:: Task description ::
Go through the entries below. Copy each line in which "stop" appears.

[Records from a collection]

------------------------------

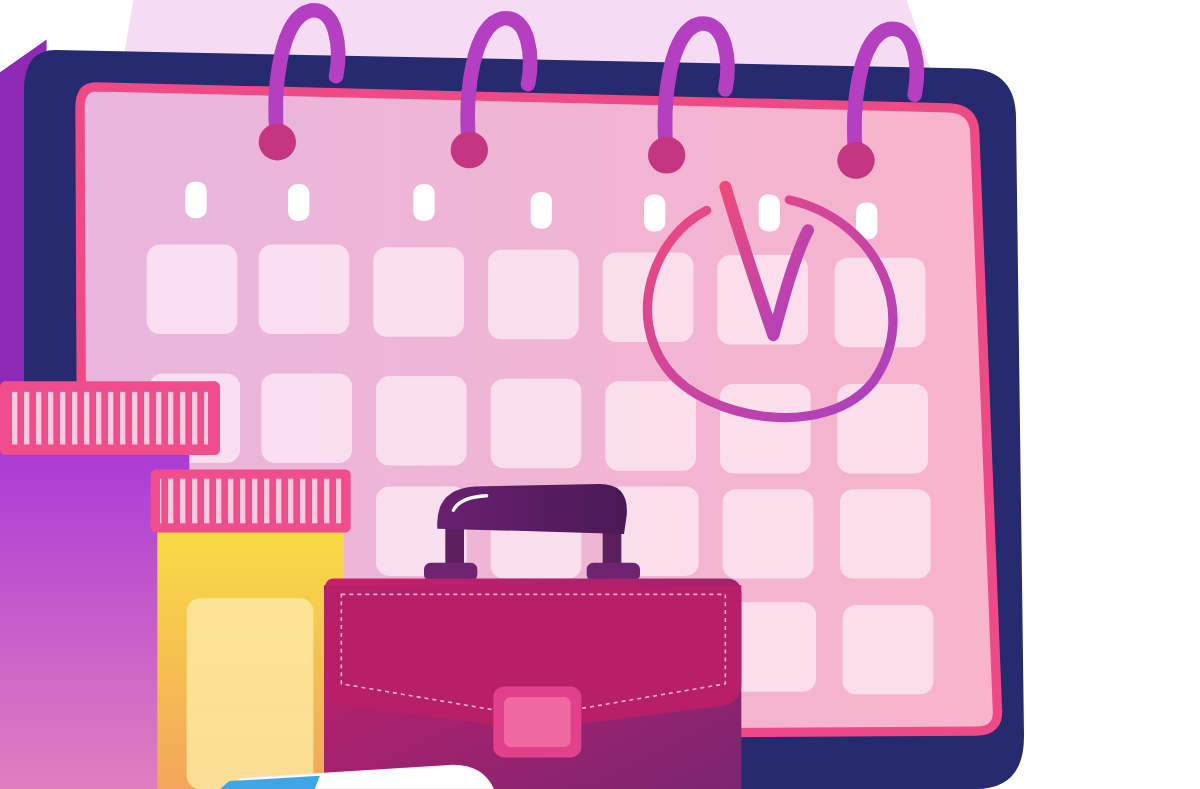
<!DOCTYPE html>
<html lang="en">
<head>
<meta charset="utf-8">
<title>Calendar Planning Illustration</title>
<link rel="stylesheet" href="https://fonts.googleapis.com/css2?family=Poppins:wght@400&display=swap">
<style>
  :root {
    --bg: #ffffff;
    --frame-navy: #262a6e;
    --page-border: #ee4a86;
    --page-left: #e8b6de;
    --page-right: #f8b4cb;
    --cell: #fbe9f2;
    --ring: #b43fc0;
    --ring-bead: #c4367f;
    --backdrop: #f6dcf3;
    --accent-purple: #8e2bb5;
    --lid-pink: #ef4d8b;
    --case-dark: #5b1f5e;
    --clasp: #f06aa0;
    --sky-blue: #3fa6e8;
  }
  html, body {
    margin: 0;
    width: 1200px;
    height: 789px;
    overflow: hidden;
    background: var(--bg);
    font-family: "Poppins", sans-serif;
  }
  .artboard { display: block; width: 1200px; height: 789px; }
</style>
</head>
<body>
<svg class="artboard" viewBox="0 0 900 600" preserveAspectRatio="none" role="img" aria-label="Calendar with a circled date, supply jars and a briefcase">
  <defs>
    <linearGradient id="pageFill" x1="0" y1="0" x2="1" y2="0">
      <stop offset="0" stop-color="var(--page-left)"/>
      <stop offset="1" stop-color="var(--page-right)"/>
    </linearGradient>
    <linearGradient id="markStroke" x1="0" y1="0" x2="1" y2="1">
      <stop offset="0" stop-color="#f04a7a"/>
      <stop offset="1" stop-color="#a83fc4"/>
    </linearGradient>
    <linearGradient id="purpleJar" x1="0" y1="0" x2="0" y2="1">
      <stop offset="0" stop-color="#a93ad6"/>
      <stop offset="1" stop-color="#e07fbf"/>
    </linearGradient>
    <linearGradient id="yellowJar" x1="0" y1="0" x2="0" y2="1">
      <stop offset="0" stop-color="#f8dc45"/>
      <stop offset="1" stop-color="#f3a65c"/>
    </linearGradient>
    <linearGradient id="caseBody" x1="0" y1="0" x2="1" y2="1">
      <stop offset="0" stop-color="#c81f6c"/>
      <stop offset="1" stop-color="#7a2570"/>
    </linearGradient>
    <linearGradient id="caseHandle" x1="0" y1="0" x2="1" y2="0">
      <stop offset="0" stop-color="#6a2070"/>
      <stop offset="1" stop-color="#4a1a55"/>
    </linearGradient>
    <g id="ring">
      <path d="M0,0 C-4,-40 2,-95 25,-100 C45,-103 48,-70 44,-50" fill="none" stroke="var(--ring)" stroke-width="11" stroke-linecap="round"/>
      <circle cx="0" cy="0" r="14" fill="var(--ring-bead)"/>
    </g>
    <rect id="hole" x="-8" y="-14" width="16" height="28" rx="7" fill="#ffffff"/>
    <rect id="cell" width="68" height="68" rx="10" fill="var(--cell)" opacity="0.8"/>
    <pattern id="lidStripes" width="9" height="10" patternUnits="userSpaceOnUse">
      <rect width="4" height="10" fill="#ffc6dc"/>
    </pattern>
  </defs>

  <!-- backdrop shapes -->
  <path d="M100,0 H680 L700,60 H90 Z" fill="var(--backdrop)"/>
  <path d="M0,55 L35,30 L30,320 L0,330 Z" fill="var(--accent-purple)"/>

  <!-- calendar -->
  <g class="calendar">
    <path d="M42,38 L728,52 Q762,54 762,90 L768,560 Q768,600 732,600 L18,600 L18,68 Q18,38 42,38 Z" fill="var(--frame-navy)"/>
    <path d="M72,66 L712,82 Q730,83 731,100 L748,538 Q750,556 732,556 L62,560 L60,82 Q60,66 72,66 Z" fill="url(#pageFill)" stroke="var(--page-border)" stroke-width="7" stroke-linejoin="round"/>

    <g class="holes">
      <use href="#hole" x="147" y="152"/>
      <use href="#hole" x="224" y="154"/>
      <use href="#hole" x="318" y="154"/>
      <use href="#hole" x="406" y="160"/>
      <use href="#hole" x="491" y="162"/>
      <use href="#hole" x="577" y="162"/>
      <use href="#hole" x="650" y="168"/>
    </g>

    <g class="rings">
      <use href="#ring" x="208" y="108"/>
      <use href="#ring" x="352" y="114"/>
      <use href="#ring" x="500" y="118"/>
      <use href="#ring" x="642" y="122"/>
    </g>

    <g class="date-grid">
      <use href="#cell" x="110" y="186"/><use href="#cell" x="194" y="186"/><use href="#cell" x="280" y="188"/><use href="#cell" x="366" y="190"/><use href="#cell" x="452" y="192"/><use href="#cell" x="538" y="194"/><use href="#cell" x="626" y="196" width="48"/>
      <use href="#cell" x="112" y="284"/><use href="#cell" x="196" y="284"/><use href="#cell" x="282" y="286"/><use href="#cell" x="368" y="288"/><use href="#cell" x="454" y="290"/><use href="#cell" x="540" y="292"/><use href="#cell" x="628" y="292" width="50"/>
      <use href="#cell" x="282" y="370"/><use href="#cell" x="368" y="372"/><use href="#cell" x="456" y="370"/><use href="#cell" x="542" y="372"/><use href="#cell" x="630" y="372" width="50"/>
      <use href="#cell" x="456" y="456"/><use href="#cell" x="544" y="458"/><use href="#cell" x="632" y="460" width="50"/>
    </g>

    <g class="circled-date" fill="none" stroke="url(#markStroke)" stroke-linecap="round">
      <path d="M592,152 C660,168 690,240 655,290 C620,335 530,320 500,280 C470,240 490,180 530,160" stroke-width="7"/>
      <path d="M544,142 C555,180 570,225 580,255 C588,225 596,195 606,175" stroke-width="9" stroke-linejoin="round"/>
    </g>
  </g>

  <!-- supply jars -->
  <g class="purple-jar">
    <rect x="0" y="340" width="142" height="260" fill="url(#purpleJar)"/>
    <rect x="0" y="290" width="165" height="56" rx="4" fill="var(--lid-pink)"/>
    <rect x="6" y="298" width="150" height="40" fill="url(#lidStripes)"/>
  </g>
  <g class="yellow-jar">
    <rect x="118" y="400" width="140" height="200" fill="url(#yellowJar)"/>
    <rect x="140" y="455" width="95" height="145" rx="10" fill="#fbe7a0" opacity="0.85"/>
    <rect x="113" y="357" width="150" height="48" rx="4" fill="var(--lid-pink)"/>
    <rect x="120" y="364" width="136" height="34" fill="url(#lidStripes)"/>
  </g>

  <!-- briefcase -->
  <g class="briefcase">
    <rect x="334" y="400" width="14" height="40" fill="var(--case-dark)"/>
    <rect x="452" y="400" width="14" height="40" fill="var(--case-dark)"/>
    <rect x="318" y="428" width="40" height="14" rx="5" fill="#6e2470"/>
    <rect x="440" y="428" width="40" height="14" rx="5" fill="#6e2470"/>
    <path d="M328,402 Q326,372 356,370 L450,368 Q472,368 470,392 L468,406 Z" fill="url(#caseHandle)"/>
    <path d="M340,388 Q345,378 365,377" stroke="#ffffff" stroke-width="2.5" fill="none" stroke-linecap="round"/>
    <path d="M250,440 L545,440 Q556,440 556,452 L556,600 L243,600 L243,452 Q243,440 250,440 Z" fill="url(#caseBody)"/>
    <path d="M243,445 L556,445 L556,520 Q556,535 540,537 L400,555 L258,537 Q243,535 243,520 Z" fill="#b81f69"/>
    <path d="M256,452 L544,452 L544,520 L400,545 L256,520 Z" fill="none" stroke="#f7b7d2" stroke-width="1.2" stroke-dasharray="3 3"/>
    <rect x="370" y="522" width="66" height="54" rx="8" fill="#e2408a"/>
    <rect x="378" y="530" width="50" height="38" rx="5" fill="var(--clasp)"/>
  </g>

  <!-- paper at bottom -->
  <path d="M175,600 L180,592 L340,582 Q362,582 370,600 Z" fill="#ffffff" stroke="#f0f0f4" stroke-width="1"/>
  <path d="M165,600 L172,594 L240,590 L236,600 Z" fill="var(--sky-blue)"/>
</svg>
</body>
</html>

------------------------------

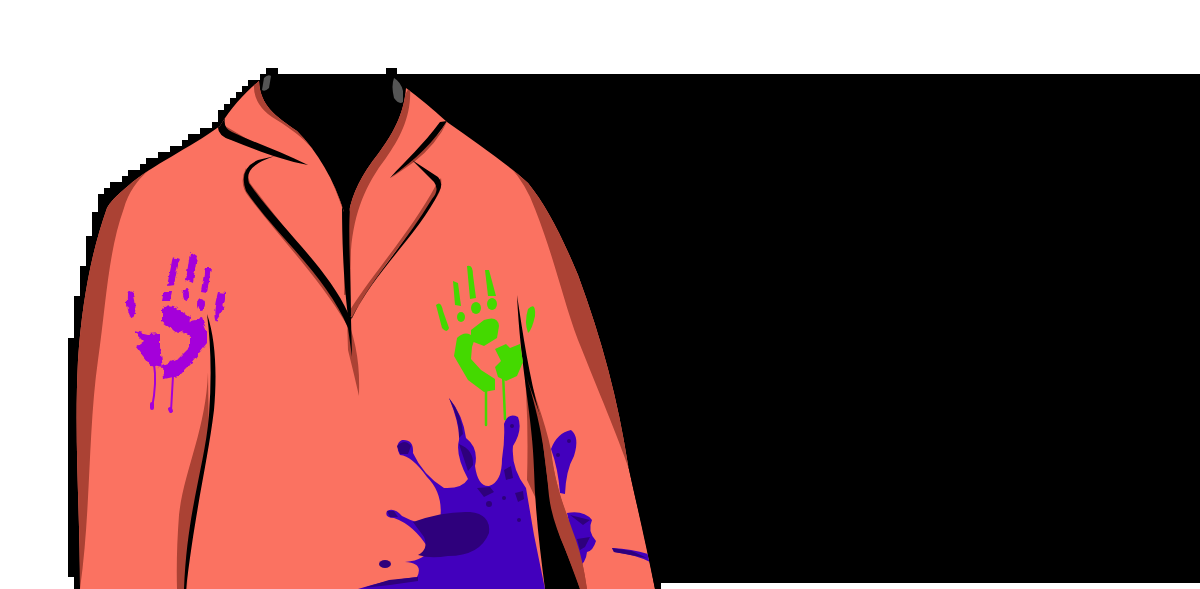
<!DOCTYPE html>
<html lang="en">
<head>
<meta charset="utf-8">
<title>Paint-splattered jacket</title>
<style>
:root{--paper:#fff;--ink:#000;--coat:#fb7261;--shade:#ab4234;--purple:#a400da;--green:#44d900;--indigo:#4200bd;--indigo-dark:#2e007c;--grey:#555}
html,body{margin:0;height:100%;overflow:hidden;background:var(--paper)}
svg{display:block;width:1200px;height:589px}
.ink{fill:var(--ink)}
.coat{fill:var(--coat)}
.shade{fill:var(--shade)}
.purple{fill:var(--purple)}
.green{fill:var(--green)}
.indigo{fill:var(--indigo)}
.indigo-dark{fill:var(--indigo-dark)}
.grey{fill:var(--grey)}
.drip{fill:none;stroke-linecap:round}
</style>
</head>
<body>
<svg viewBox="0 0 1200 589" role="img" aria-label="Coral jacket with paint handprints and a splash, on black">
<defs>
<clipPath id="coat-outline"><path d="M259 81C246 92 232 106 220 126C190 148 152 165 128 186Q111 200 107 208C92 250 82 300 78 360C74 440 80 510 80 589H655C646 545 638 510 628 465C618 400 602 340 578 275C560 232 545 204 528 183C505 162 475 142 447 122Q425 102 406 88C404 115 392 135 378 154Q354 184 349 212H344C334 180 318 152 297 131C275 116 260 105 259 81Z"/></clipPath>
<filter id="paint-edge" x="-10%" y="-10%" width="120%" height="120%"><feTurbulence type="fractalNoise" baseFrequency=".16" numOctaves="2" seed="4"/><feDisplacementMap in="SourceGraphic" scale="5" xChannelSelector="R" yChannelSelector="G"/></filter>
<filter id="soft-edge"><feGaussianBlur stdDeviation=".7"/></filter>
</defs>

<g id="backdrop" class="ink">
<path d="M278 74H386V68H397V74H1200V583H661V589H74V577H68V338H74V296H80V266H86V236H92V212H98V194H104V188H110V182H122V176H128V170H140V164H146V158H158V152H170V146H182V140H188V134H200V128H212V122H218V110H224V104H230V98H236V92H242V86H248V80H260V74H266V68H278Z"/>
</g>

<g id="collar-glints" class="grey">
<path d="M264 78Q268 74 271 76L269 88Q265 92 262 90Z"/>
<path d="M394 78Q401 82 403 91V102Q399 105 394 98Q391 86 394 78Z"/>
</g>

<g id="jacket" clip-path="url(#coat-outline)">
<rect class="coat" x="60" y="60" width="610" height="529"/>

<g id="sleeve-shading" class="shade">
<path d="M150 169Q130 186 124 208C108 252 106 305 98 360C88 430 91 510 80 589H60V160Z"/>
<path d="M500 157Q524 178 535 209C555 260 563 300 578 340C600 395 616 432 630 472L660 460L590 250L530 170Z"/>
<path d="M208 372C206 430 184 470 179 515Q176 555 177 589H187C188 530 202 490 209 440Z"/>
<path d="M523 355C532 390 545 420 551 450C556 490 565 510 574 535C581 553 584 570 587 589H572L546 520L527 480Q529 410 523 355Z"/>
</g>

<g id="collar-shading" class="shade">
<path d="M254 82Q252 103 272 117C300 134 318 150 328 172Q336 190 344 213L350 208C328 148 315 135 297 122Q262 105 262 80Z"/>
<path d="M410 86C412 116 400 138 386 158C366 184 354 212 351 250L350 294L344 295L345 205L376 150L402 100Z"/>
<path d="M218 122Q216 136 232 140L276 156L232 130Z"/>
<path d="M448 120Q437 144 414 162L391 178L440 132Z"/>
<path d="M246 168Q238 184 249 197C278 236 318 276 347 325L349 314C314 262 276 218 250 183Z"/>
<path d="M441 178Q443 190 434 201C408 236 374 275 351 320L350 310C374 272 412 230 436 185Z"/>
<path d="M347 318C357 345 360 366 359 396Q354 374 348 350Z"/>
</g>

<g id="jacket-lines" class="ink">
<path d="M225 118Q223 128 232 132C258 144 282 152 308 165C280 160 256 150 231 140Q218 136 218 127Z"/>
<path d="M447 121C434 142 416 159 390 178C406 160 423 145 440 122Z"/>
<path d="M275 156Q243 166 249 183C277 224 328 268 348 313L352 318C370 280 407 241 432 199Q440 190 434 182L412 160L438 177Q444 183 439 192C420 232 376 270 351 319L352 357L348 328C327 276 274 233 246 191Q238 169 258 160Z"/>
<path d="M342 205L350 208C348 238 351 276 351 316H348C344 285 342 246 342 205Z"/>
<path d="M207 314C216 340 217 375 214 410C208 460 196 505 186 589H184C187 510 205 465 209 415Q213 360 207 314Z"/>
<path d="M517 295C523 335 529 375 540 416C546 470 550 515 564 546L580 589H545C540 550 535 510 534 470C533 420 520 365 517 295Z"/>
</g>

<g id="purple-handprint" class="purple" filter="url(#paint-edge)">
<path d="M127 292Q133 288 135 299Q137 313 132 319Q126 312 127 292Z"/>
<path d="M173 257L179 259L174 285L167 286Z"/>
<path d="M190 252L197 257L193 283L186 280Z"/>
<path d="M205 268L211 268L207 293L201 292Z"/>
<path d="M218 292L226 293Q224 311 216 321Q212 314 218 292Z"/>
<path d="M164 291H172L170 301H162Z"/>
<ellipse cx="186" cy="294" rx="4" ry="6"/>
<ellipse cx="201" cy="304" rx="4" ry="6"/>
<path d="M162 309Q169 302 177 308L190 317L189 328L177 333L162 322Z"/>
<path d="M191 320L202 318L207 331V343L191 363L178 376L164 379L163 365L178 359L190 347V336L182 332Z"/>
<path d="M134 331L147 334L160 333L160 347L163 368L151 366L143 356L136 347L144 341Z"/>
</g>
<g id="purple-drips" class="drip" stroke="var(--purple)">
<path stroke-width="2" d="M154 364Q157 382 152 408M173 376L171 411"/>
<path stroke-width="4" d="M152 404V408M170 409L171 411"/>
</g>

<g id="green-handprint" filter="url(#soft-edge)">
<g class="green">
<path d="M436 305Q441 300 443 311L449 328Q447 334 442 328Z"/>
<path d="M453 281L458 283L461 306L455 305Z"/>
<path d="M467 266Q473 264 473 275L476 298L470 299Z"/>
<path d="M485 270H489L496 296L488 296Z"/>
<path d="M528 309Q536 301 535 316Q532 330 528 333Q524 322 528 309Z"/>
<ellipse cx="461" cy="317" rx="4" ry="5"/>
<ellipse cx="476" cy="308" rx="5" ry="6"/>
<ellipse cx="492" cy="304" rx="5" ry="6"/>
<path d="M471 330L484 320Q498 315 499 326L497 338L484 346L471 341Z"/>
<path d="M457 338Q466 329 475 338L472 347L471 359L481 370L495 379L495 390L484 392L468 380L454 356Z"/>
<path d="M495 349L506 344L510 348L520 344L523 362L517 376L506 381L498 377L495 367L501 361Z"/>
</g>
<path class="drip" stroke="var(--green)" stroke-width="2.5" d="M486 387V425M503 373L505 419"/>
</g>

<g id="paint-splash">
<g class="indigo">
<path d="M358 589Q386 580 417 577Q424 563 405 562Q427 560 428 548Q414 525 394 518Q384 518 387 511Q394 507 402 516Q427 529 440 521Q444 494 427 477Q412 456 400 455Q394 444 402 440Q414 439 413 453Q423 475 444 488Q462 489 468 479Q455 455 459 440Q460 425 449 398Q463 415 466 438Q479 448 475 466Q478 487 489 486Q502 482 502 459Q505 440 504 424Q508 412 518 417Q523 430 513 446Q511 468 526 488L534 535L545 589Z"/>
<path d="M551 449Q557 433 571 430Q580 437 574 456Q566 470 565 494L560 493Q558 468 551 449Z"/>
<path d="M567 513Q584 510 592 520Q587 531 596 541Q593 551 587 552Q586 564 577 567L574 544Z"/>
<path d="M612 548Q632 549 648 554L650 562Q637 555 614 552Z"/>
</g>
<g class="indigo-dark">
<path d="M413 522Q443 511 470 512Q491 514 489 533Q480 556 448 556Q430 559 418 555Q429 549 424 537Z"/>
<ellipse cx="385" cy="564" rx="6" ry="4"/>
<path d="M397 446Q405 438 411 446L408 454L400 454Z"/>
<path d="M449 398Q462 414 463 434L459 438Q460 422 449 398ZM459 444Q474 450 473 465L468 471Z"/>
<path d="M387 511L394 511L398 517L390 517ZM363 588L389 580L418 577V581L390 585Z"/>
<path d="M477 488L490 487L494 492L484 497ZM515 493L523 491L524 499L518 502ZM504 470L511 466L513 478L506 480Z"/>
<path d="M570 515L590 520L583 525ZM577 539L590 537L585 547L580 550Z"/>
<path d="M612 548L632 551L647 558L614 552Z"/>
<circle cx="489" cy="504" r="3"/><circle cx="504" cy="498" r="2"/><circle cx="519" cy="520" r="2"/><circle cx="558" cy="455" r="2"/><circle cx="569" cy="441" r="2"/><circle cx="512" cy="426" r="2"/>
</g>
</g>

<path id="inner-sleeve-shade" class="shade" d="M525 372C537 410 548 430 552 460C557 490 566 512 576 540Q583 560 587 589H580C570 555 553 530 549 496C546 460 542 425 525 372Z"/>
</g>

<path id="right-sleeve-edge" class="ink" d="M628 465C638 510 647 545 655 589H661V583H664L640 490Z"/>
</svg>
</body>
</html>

------------------------------

:: Expected answer ::
      <stop offset="0" stop-color="var(--page-left)"/>
      <stop offset="1" stop-color="var(--page-right)"/>
      <stop offset="0" stop-color="#f04a7a"/>
      <stop offset="1" stop-color="#a83fc4"/>
      <stop offset="0" stop-color="#a93ad6"/>
      <stop offset="1" stop-color="#e07fbf"/>
      <stop offset="0" stop-color="#f8dc45"/>
      <stop offset="1" stop-color="#f3a65c"/>
      <stop offset="0" stop-color="#c81f6c"/>
      <stop offset="1" stop-color="#7a2570"/>
      <stop offset="0" stop-color="#6a2070"/>
      <stop offset="1" stop-color="#4a1a55"/>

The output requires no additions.